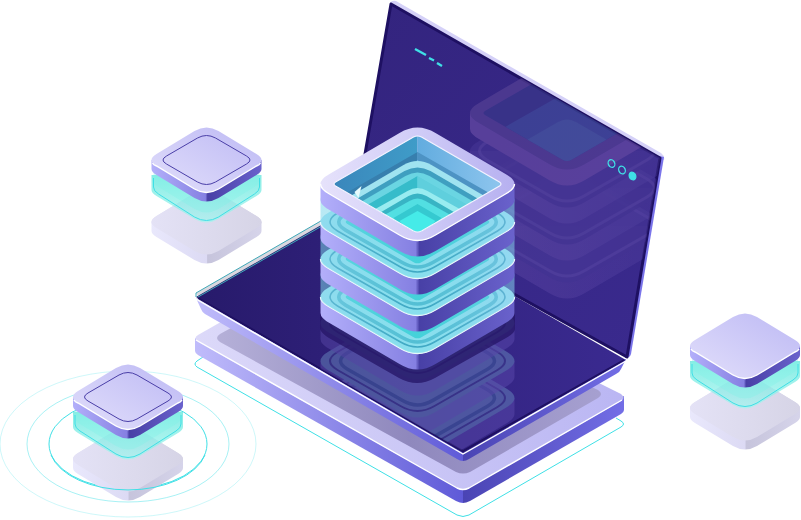
<!DOCTYPE html>
<html lang="en">
<head>
<meta charset="utf-8">
<title>Isometric server and laptop</title>
<style>
:root{--cyan:#3fe0e6;--line:#4a3fa8;--navy:#1e1062;--screen:#352682;--lilac:#c9c5f8;--pale:#e4e1fb;--teal:#3a93b8;--ice:#a5e2f4}
html,body{margin:0;background:#fff;overflow:hidden}
svg{display:block;width:801px;height:520px}
.cyan-line{fill:none;stroke:var(--cyan);stroke-width:1}
.rim{fill:none;stroke:#fff;stroke-width:1.4}
.teal-line{fill:none;stroke:var(--teal);stroke-width:1.6}
.tile-line{fill:none;stroke:var(--line);stroke-width:1}
</style>
</head>
<body>
<svg viewBox="0 0 801 520" role="img" aria-label="Isometric laptop with a stacked server and three floating tiles">
<defs>
<linearGradient id="tile-top" x1="0" y1="1" x2="1" y2="0"><stop offset="0" stop-color="#e2dffb"/><stop offset="1" stop-color="#bdb9f4"/></linearGradient>
<linearGradient id="side"><stop offset="0" stop-color="#b3affa"/><stop offset=".49" stop-color="#8580e2"/><stop offset=".51" stop-color="#4840a6"/><stop offset="1" stop-color="#6a62cc"/></linearGradient>
<linearGradient id="ring-top"><stop offset="0" stop-color="#e6e2fb"/><stop offset=".5" stop-color="#d0ccf7"/><stop offset="1" stop-color="#b6b0f0"/></linearGradient>
<linearGradient id="glass" x1="0" y1="0" x2="0" y2="1"><stop offset="0" stop-color="#5fe6dc" stop-opacity=".75"/><stop offset="1" stop-color="#a4f5ee" stop-opacity=".7"/></linearGradient>
<linearGradient id="ghost-top"><stop offset="0" stop-color="#e4e2f6"/><stop offset="1" stop-color="#d6d4e6"/></linearGradient>
<linearGradient id="ghost-side"><stop offset="0" stop-color="#e9e8fc"/><stop offset=".5" stop-color="#dcdaf4"/><stop offset=".51" stop-color="#c6c4dc"/><stop offset="1" stop-color="#d6d4ea"/></linearGradient>
<linearGradient id="screen-fill" x1="0" y1="0" x2="1" y2="1"><stop offset="0" stop-color="#33247e"/><stop offset="1" stop-color="#3a2a8e"/></linearGradient>
<linearGradient id="deck-fill"><stop offset="0" stop-color="#271a6b"/><stop offset=".5" stop-color="#32237f"/><stop offset="1" stop-color="#3a2a90"/></linearGradient>
<linearGradient id="base-left"><stop offset="0" stop-color="#c0bcfb"/><stop offset="1" stop-color="#5f5ad8"/></linearGradient>
<linearGradient id="base-right"><stop offset="0" stop-color="#4a44b4"/><stop offset="1" stop-color="#736ee6"/></linearGradient>
<linearGradient id="plate-top"><stop offset="0" stop-color="#dcd9f9"/><stop offset="1" stop-color="#bab6f3"/></linearGradient>
<linearGradient id="plate-shade"><stop offset="0" stop-color="#b5b0d8"/><stop offset=".5" stop-color="#8f88bd"/><stop offset="1" stop-color="#a6a0d0"/></linearGradient>
<linearGradient id="well-left"><stop offset="0" stop-color="#3a86bb"/><stop offset="1" stop-color="#3f9cc8"/></linearGradient>
<linearGradient id="well-right"><stop offset="0" stop-color="#62acdf"/><stop offset="1" stop-color="#8fc6ee"/></linearGradient>
<linearGradient id="column"><stop offset="0" stop-color="#7fd6ea" stop-opacity=".55"/><stop offset=".5" stop-color="#49d8dd" stop-opacity=".3"/><stop offset="1" stop-color="#86d0ee" stop-opacity=".55"/></linearGradient>
<linearGradient id="fade"><stop offset="0" stop-color="#7f62bb"/><stop offset="1" stop-color="#5a4aa8"/></linearGradient>

<path id="tile-face" d="M-50-6L-12-29Q0-36 12-29L50-6Q60 0 50 6L12 29Q0 36-12 29L-50 6Q-60 0-50-6Z"/>
<path id="tile-body" d="M-55 0V9Q-55 12-50 15L-12 38Q0 45 12 38L50 15Q55 12 55 9V0Z"/>
<path id="tile-edge" d="M-54 3Q-53 5-50 6L-12 29Q0 36 12 29L50 6Q53 5 54 3"/>
<path id="tile-glass" d="M-55 0V15Q-55 18-50 21L-12 44Q0 51 12 44L50 21Q55 18 55 15V0Z"/>
<path id="tile-inset" d="M-40-4L-9-22Q0-27 9-22L40-4Q47 0 40 4L9 22Q0 27-9 22L-40 4Q-47 0-40-4Z"/>
<g id="tile">
  <use href="#tile-face" y="62" fill="url(#ghost-top)"/>
  <use href="#tile-body" y="62" fill="url(#ghost-side)"/>
  <use href="#tile-face" y="62" fill="url(#ghost-top)"/>
  <use href="#tile-glass" y="15" fill="url(#glass)"/>
  <path d="M-53 9V20Q-53 24-48 27L-12 49Q0 56 12 49L48 27Q53 24 53 20V9" fill="#7ff0e4" fill-opacity=".35"/>
  <path class="cyan-line" d="M-53 18V27Q-53 31-48 34L-12 57Q0 64 12 57L48 34Q53 31 53 27V18"/>
  <use href="#tile-body" fill="url(#side)"/>
  <use href="#tile-face" fill="url(#tile-top)"/>
  <use href="#tile-edge" class="rim"/>
</g>

<path id="ring-face" d="M-88-10L-18-51Q0-62 18-51L88-10Q106 0 88 10L18 51Q0 62-18 51L-88 10Q-106 0-88-10Z"/>
<path id="ring-body" d="M-97 0V16Q-97 21-88 26L-18 67Q0 78 18 67L88 26Q97 21 97 16V0Z"/>
<path id="ring-edge" d="M-97 0Q-97 5-88 10L-18 51Q0 62 18 51L88 10Q97 5 97 0"/>
<path id="opening" d="M-82-2L-4-47Q0-49 4-47L82-2Q85 0 82 2L4 47Q0 49-4 47L-82 2Q-85 0-82-2Z"/>
<path id="groove" d="M-80-9L-17-45Q0-55 17-45L80-9Q95 0 80 9L17 45Q0 55-17 45L-80 9Q-95 0-80-9Z"/>
<path id="column-band" d="M-97 0V22Q-97 27-88 32L-18 73Q0 84 18 73L88 32Q97 27 97 22V0Q97-5 88-10L18-51Q0-62-18-51L-88-10Q-97-5-97 0Z"/>
<g id="layer">
  <use href="#ring-body" fill="url(#side)"/>
  <use href="#ring-face" fill="#a5e2f4"/>
  <use href="#groove" class="teal-line"/>
  <use href="#groove" class="teal-line" transform="scale(.9)" style="stroke-width:4;stroke:#58b4d0"/>
  <use href="#opening" fill="#43cfd8" transform="scale(.86)"/>
  <use href="#ring-edge" class="rim"/>
</g>
<g id="mirror-layer">
  <use href="#ring-body" fill="url(#fade)" opacity=".45"/>
  <use href="#ring-face" fill="#4a3a98" opacity=".8"/>
  <use href="#groove" fill="none" stroke="#6553ac" stroke-width="3" opacity=".6"/>
</g>
<g id="deck-layer">
  <use href="#ring-body" fill="#6d5cc0" opacity=".55"/>
  <use href="#ring-face" fill="#5f78b4"/>
  <use href="#groove" fill="none" stroke="#3c3c8c" stroke-width="2"/>
  <use href="#groove" fill="none" stroke="#3f5a9c" stroke-width="4" transform="scale(.88)"/>
</g>
<clipPath id="screen-clip"><path d="M392 4L660 158L626 356L352 206Z"/></clipPath>
<clipPath id="deck-clip"><path d="M198 298L356 207L624 360L463 451Z"/></clipPath>
<clipPath id="opening-clip"><use href="#opening"/></clipPath>
</defs>

<g id="signal-rings" class="cyan-line">
  <ellipse cx="128" cy="444" rx="128" ry="73" opacity=".25"/>
  <ellipse cx="128" cy="444" rx="101" ry="58" opacity=".45"/>
  <ellipse cx="128" cy="444" rx="79" ry="45"/>
</g>

<g id="platform">
  <path class="cyan-line" d="M203 357L197 361Q193 364 197 367L457 515Q463 518 469 515L621 427Q626 424 621 421L616 418"/>
  <path fill="url(#base-left)" d="M195 338V351Q195 353 198 355L456 501Q460 503 463 503V486Z"/>
  <path fill="url(#base-right)" d="M463 486V503Q466 503 470 501L621 414Q624 412 624 410V396Z"/>
  <path fill="url(#plate-top)" d="M198 335L340 254L621 394Q626 398 621 401L469 488Q463 491 457 488L198 342Q193 338 198 335Z"/>
  <path fill="url(#plate-shade)" d="M220 334L340 268L598 390Q604 394 598 398L470 472Q463 475 456 472L220 342Q214 338 220 334Z"/>
  <path class="rim" d="M196 340L457 488Q463 491 469 488L622 400"/>
</g>

<g id="laptop-deck">
  <path fill="#d9d8df" d="M196 293L350 204L358 212L200 299Z"/>
  <path fill="url(#base-left)" d="M196 298L201 309Q202 312 205 314L457 459Q460 461 463 461V450Z"/>
  <path fill="url(#base-right)" d="M463 450V461Q466 461 469 459L616 374Q620 372 621 369L626 359Z"/>
  <path fill="url(#deck-fill)" d="M196 297L356 205L626 360L463 453Z"/>
  <path fill="none" stroke="#1e1062" stroke-width="2" d="M198 298L463 451L624 360"/>
  <path class="rim" d="M196 299L463 454L626 361"/>
  <path fill="none" stroke="#3fa9b8" d="M196 297V293L326 218"/>
  <path fill="none" stroke="#3fa9b8" d="M198 297L322 226"/>
</g>

<g id="laptop-screen">
  <path fill="#d5d1f8" d="M390 3Q392 0 396 1L661 153Q665 156 664 160L658 158Z"/>
  <path fill="#7a74ea" d="M659 156L664 157L631 354Q630 358 625 358Z"/>
  <path fill="url(#screen-fill)" stroke="#1e1062" stroke-width="3" stroke-linejoin="round" d="M391 4L660 158L627 357L356 206Z"/>
  <g id="screen-reflection" clip-path="url(#screen-clip)" opacity=".62">
    <use href="#mirror-layer" x="567" y="226"/>
    <use href="#mirror-layer" x="567" y="188"/>
    <use href="#mirror-layer" x="567" y="151"/>
    <use href="#ring-body" x="567" y="113" fill="#6d50a8"/>
    <use href="#ring-face" x="567" y="113" fill="#594497"/>
    <g transform="translate(567 113)">
      <use href="#opening" fill="#3a3a8c"/>
      <g clip-path="url(#opening-clip)">
        <path fill="#46509f" d="M0-50L90 0V25L0-25Z"/>
        <use href="#groove" y="28" transform="scale(.8)" fill="#42529f"/>
        <use href="#groove" y="62" transform="scale(.55)" fill="#4a62a6"/>
      </g>
    </g>
  </g>
  <path fill="none" stroke="#3fe0e6" stroke-width="2.4" d="M415 49L426 55M429 58L434 60.5M437 63L442 66"/>
  <g fill="none" stroke="#3fe0e6" stroke-width="1.3">
    <ellipse cx="611.5" cy="163.5" rx="3.2" ry="4" transform="rotate(-25 611.5 163.5)"/>
    <ellipse cx="622" cy="170" rx="3.2" ry="4" transform="rotate(-25 622 170)"/>
    <ellipse cx="632.5" cy="176" rx="3.2" ry="4" transform="rotate(-25 632.5 176)" fill="#3fe0e6"/>
  </g>
</g>

<g id="deck-reflection" clip-path="url(#deck-clip)">
  <g opacity=".6">
    <use href="#deck-layer" x="417.5" y="398"/>
    <use href="#deck-layer" x="417.5" y="361"/>
    <use href="#deck-layer" x="417.5" y="323"/>
  </g>
  <path fill="#241566" opacity=".75" d="M320 300V329Q321 333 329 338L399 378Q417 388 435 378L506 338Q515 333 515 329V300Z"/>
</g>

<g id="server-stack">
  <use href="#layer" x="417.5" y="297"/>
  <use href="#column-band" x="417.5" y="275" fill="url(#column)"/>
  <use href="#layer" x="417.5" y="259"/>
  <use href="#column-band" x="417.5" y="237" fill="url(#column)"/>
  <use href="#layer" x="417.5" y="222"/>
  <use href="#column-band" x="417.5" y="200" fill="url(#column)"/>
  <g transform="translate(417.5 184)">
    <use href="#ring-body" fill="url(#side)"/>
    <use href="#ring-face" fill="url(#ring-top)"/>
    <use href="#ring-edge" class="rim"/>
    <g clip-path="url(#opening-clip)">
      <path fill="url(#well-left)" d="M-86-2L0-50V50H-86Z"/>
      <path fill="url(#well-right)" d="M0-50L86-2V50H0Z"/>
      <path fill="#377fae" d="M-80 14L0-32V-24L-70 16Z"/>
      <path fill="#4d93c4" d="M0-32L84 16L70 18L0-24Z"/>
      <path fill="#a0e3f0" d="M-72 15L-14-19Q0-27 14-19L72 15L0 56Z"/>
      <path fill="#3f9fc0" d="M-66 18L-13-13Q0-20 13-13L66 18L0 56Z"/>
      <path fill="#6ad5e2" d="M-60 20L-12-8Q0-15 12-8L60 20L0 56Z"/>
      <path fill="#36bcca" d="M-52 22L0-8V56Z"/>
      <path fill="#5fcfdd" d="M52 22L0-8V56Z"/>
      <path fill="#98ecf0" d="M-44 26L-10 7Q0 1 10 7L44 26L0 56Z"/>
      <path fill="#38b4c4" d="M-38 29L-9 12Q0 7 9 12L38 29L0 56Z"/>
      <path fill="#52dfe2" d="M-33 31L-8 17Q0 12 8 17L33 31L0 56Z"/>
      <path fill="#35c9d0" d="M-24 34L0 20L24 34L0 56Z"/>
      <path fill="#45ebe8" d="M-18 37L0 27L18 37L0 56Z"/>
      <path fill="#e6fbfd" d="M-63 8L-56 2L-59 14Z"/>
    </g>
    <use href="#opening" fill="none" stroke="#f4f3ff" stroke-width="1.2"/>
  </g>
</g>

<g id="floating-tiles">
  <g transform="translate(206.5 160)"><use href="#tile"/><use href="#tile-inset" class="tile-line"/></g>
  <g transform="translate(128 397)"><use href="#tile"/><use href="#tile-inset" class="tile-line"/></g>
  <use href="#tile" x="745" y="346"/>
</g>
<path class="cyan-line" d="M51 455A79 45 0 0 0 205 455"/>
</svg>
</body>
</html>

··········

### Exercise description
Using the listing, filter for "teal" and return the matching lines.

### Your solution
:root{--cyan:#3fe0e6;--line:#4a3fa8;--navy:#1e1062;--screen:#352682;--lilac:#c9c5f8;--pale:#e4e1fb;--teal:#3a93b8;--ice:#a5e2f4}
.teal-line{fill:none;stroke:var(--teal);stroke-width:1.6}
  <use href="#groove" class="teal-line"/>
  <use href="#groove" class="teal-line" transform="scale(.9)" style="stroke-width:4;stroke:#58b4d0"/>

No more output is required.